So instead I tried to focus on shots of the GBHs with nest-building branches in their beaks. In other words, documentary shots. The birds were at the height of nest-building and so every few minutes, a heron would return with a twig or small branch in its beak.

When I saw this picture I was so surprised. I was surprised because it was not like many of the other pictures at all. There is no stick as you may have noticed if you are really observant. But that’s not it. Straight out of the camera this picture had a stylized look, almost cartoonish in a way. In fact there is minimal processing done to this picture. When I look at this picture, as I have for about a month now on my desktop background, I get drawn to something quite different from just a clear capture of a bird in flight. There are elements that catch my eye and my imagination in the scene as a whole. There are so many things about the bird’s stance and its context that speak to me way beyond the purely documentary.

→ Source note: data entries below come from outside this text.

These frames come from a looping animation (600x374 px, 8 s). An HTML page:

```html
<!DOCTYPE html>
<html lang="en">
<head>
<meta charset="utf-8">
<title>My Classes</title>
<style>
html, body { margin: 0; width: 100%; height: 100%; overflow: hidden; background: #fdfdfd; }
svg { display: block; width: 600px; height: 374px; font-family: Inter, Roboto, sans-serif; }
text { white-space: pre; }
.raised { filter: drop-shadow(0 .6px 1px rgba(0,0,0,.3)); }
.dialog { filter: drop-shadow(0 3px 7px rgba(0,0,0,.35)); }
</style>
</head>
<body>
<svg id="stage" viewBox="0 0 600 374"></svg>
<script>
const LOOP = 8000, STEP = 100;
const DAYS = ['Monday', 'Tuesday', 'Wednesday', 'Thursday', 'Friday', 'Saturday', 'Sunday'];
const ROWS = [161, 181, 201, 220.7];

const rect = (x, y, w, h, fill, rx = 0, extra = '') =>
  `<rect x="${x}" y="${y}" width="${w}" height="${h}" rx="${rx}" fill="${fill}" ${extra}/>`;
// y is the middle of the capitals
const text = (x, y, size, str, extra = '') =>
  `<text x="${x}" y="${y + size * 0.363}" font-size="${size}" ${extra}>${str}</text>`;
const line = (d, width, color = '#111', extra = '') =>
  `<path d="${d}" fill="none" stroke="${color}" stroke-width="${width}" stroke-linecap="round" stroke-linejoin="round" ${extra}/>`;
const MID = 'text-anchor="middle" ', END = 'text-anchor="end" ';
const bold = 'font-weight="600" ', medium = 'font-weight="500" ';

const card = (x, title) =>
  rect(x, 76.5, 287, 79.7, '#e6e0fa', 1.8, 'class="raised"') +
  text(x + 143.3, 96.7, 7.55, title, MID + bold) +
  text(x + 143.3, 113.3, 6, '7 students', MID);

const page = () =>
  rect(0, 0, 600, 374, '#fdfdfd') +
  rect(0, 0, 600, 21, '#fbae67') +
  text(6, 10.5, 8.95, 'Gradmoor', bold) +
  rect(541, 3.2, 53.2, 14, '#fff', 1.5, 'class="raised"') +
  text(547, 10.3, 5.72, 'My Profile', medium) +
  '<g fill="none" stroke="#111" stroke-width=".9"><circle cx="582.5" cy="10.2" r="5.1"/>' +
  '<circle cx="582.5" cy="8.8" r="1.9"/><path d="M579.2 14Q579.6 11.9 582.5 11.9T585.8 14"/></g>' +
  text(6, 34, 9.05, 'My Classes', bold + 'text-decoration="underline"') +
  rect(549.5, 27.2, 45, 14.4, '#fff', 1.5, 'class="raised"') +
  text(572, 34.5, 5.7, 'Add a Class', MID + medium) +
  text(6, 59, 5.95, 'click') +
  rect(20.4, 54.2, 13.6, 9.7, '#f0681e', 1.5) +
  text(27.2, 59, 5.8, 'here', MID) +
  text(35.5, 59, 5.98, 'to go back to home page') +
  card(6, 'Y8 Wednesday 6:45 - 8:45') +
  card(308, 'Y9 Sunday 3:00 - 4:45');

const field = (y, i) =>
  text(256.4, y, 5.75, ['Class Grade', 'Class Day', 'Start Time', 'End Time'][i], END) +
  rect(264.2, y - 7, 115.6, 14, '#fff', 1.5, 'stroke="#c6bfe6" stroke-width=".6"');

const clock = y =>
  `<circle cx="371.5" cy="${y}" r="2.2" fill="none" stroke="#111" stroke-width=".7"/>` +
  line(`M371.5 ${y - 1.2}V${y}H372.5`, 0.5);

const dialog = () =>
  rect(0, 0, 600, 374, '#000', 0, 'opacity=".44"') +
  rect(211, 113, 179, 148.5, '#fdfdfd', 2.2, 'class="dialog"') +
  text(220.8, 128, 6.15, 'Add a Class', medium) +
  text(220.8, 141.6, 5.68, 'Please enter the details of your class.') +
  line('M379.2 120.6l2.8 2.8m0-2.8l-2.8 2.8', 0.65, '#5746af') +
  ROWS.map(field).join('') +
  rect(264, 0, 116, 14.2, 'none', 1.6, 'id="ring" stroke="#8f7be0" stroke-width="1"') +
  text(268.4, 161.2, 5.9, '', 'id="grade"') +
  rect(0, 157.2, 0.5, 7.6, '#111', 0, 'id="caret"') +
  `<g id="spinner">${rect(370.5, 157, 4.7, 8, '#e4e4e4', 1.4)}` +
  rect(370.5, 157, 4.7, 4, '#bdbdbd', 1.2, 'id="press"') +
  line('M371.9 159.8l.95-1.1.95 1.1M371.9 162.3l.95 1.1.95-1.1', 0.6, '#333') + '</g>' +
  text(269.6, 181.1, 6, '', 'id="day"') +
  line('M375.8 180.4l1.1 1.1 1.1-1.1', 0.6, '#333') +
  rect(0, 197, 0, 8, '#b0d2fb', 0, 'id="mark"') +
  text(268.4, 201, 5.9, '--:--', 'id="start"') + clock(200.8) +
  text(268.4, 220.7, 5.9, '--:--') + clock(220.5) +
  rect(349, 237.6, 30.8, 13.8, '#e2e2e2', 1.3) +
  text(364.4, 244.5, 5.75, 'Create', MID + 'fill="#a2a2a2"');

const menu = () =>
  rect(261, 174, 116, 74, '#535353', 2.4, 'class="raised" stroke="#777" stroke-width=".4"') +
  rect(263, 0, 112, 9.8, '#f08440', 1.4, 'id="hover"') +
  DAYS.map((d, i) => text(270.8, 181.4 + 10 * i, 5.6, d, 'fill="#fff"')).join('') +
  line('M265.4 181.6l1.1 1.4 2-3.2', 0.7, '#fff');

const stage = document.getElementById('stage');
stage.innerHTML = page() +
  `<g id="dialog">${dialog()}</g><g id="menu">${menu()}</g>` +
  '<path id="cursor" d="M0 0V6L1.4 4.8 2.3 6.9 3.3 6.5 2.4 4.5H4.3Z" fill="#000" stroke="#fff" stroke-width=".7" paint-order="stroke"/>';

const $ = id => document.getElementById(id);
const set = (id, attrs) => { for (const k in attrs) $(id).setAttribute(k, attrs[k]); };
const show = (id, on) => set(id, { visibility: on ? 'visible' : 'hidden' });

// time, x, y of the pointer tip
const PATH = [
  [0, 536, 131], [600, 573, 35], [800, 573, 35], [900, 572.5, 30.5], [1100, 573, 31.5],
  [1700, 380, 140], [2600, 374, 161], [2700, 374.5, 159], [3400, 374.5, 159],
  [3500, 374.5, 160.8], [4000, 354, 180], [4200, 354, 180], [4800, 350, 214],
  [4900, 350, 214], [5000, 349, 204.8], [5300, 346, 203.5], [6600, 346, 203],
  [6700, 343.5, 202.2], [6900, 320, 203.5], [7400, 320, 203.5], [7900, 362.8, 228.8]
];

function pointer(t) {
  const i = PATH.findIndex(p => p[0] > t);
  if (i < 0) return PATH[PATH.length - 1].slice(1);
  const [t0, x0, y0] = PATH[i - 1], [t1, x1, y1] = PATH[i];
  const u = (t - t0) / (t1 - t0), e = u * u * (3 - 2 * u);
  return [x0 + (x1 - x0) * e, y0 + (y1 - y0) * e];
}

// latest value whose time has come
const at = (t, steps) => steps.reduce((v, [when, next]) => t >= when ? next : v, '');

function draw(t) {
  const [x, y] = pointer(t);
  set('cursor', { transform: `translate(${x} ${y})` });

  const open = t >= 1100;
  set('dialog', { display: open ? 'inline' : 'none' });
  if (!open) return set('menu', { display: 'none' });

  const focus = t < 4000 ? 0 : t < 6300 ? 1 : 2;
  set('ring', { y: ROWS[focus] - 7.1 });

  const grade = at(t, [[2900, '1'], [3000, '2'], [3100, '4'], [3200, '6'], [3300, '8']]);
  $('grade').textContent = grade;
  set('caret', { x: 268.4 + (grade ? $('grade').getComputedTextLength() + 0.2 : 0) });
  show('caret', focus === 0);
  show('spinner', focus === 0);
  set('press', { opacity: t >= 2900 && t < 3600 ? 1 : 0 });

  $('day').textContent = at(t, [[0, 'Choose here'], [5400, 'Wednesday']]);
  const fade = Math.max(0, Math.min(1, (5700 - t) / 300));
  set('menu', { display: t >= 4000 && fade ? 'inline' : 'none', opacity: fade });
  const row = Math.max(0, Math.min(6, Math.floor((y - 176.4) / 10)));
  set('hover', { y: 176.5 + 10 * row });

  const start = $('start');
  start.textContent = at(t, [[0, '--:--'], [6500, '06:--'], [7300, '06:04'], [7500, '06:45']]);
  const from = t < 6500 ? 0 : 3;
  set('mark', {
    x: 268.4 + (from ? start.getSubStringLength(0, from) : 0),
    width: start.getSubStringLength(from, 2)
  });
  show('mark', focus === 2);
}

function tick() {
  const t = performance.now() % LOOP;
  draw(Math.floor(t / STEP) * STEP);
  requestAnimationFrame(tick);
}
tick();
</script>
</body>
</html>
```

By the way, this picture may not catch you in the same way it does me – and that is fine, but I am sure you have your own examples too. Does this kind of surprising result happen to you sometimes? Can you plan these kinds of shot, or are you like me, all too often astonished by the results.

Here’s to many more pleasant surprises.


Green Violet-ear Hummingbird (Costa Rica)

Fun news!

A couple of months ago I posted my series of hummingbird pictures from Costa Rica. It was such a treat to get to see so many different species and even get to capture some great images of these little birds.

OK – here is where it gets interesting and fun! The pictures were seen by an online wildlife and nature photography magazine and they asked if I would write an article on hummingbird photography for the next edition. I was of course delighted and honored. Having read articles by some amazing professional photographers in the magazine, I was particularly honored to be able to contribute something. The article I submitted has just been published in Wild Photo Mag – you can download a copy for free here (or see the notes at the end of this post for different reading formats).

The Article

The article covers topics such as:

  • Location – which parts of the world have hummingbirds
  • Gear – the kinds of camera gear you’ll need
  • Size – basically small and smaller
  • Behavior – learning their habits helps you to get better pictures
  • Color and Iridescence – where does that amazing brightness come from
  • Freezing Motion – techniques for freezing those tiny little wings

Hummingbird photography is a whole lot of fun and current camera technology enables you to end up with some spectacular results. The article ends with these 10 tips for photographing hummingbirds.


  1. Find a location where there are lots of hummingbirds if you want to have a chance of getting great shots.
  2. My gear suggestions would include a telephoto or zoom lens that is at least: 150mm (micro four thirds body), 200mm (crop sensor) and 300 mm (full frame). I would recommend even longer focal lengths if possible.
  3. Watch the birds for a while to learn their patterns.
  4. Pre-focus on a flower or feeder that the hummer is likely to head to. This will enable you to acquire focus on the bird more easily.
  5. Identify some attractive perches that the hummers frequent. Be prepared to catch a hummingbird there even if it only rests for a few seconds.
  6. If photographing around feeders, remember that the best shot may be when the hummingbird backs up a few inches and hovers. Alternatively, camouflage a feeder with plants or flowers if you can.
  7. A wider aperture enables you to blur the background, but be careful that you don’t get the DOF too narrow.
  8. A fast shutter speed will allow you to freeze the wings on a flying bird. Try 1/1000 to 1/1500. Use flash (try setting it to only 1/16 power or less) as an alternate way to freeze the wings.
  9. Don’t expect a high keeper ratio. As with all photography, practice helps.
  10. Remember to have fun doing this. These amazing little creatures can put on an amazing aerobatics show. Sometimes you just need to take the camera away from your eye and just watch.

Read it

I had a blast writing the article, but then I have such fun watching and photographing these amazing little birds, so writing about it could only be fun. The article can be found here: